Digital Millennium Copyright Act (DMCA) is a United States copyright law. DMCA strengthened the legal protection of intellectual property rights.

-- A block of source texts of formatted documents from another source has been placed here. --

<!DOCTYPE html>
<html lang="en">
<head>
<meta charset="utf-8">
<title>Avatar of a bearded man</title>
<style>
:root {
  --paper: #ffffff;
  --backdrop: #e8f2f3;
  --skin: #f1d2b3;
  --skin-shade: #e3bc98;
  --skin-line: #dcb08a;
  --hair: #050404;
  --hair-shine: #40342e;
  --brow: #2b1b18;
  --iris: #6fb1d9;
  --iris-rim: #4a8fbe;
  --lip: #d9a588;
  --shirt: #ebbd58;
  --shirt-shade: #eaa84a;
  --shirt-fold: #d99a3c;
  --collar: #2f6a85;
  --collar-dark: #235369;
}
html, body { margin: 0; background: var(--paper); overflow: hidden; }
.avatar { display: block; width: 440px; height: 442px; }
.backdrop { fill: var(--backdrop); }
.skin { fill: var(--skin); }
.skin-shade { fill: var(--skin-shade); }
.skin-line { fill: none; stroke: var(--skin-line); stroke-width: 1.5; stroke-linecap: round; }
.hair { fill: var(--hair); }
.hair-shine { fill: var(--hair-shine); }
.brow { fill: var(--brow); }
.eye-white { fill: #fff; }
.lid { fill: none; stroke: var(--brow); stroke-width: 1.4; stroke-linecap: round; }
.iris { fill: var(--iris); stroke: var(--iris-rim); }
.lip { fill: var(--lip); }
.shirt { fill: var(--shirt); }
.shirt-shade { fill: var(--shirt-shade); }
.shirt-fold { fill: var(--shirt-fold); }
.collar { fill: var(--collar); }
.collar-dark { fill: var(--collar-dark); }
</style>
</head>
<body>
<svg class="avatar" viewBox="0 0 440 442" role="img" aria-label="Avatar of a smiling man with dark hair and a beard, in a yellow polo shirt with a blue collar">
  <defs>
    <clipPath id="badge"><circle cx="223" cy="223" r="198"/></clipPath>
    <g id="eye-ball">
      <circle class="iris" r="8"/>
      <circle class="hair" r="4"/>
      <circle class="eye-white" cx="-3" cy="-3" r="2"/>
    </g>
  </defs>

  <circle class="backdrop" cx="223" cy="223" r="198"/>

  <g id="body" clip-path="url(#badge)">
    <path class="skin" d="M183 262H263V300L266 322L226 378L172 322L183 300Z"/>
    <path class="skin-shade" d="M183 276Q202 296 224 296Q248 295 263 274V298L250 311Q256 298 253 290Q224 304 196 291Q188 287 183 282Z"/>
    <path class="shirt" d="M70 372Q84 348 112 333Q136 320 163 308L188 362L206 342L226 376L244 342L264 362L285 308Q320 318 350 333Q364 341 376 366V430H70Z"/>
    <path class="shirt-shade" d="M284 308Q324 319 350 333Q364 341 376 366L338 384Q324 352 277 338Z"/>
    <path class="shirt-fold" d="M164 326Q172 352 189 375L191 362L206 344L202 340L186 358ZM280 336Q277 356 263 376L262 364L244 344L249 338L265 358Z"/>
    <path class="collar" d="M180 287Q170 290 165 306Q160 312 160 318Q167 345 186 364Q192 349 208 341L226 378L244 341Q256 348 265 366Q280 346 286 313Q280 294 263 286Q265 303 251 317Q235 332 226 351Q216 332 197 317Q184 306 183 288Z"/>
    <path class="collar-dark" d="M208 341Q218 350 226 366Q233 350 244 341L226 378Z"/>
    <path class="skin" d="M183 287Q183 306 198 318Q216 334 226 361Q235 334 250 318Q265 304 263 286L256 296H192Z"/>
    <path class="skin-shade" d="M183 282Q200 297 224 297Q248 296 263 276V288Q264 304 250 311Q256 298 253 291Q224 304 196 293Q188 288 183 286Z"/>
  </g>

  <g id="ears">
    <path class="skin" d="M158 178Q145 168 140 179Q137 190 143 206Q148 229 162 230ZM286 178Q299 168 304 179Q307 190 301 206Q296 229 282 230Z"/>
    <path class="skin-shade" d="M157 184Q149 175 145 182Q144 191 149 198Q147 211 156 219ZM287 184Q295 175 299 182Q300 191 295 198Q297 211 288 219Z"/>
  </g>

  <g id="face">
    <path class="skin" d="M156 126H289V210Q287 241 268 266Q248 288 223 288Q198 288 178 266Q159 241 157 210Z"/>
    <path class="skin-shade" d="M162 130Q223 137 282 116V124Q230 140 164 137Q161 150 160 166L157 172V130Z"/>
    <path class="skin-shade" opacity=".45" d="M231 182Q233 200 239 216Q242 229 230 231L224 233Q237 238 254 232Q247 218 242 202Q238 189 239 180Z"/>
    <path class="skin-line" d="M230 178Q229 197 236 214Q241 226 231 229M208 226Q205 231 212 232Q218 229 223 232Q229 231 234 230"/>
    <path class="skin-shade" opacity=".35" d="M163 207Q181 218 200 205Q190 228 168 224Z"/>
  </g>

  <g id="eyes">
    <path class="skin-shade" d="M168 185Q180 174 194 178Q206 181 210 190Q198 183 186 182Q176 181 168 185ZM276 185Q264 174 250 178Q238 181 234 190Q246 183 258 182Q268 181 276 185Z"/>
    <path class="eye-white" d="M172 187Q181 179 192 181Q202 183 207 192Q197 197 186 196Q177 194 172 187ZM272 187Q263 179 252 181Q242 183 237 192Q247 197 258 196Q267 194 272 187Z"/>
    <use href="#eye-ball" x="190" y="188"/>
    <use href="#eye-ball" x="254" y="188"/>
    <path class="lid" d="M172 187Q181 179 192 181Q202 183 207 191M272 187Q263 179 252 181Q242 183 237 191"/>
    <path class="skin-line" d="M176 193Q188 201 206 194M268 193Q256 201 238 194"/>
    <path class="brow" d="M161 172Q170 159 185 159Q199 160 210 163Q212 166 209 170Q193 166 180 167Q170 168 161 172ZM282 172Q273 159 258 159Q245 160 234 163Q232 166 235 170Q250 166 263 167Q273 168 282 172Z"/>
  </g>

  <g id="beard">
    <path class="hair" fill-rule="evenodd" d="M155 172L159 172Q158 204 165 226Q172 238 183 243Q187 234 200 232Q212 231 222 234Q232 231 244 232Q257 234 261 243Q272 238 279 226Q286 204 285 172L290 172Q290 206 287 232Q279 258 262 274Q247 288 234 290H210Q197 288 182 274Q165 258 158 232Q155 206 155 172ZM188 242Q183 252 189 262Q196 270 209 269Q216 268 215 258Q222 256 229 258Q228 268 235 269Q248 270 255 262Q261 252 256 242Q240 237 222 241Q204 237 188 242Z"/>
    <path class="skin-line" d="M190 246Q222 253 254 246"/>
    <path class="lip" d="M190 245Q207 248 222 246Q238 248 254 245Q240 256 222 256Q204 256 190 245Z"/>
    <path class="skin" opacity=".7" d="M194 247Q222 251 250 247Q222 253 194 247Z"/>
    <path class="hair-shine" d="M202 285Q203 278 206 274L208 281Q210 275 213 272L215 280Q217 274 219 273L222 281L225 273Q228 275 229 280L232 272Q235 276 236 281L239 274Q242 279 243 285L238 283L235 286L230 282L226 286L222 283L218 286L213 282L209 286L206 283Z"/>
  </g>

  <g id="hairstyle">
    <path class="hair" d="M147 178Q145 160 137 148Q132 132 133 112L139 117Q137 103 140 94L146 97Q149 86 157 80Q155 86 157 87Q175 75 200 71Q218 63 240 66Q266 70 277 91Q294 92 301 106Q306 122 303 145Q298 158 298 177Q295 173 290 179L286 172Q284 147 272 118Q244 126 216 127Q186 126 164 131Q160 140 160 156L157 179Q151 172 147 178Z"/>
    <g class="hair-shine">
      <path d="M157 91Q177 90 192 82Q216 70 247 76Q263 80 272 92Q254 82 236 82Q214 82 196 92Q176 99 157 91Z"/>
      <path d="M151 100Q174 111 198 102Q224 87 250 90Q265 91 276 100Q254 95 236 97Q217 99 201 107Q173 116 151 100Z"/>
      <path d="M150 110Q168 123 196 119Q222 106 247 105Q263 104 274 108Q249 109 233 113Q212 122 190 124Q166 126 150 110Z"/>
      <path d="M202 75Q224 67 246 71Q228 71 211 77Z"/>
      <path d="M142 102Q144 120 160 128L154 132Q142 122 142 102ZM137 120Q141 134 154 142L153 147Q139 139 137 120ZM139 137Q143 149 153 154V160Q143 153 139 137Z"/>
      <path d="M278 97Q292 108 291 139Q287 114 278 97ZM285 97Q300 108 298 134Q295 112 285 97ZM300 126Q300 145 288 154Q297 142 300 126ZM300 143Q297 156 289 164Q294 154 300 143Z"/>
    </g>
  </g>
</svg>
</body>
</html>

SHARE Sort By: Popularity Alphabetically Filter by: Country/Region: Select Country/Region United States Category: Select Category Academic & Science We have found 1 more result(s) for DMCA DMCA Digital Media Center for the Arts Academic & Science >> Universities & Institutions Suggest new DMCA Full Form Similar Terms NOV : Non Obstante Veredicto (Notwithstanding the Verdict) ACDA : Assured Clear Distance Ahead POA : Power Of Attorney Nearby Terms DMG DMI DMK DML DMLT Dmoz DMRC DMS DMSRD DMTF DMX DMZ DNA DND DNS DNSSEC DO DOA DOB doc DoCoMo DOEACC DOF DOHC Dojo DOP This page lists the full form or full forms of the acronym/abbreviation/shorthand/term DMCA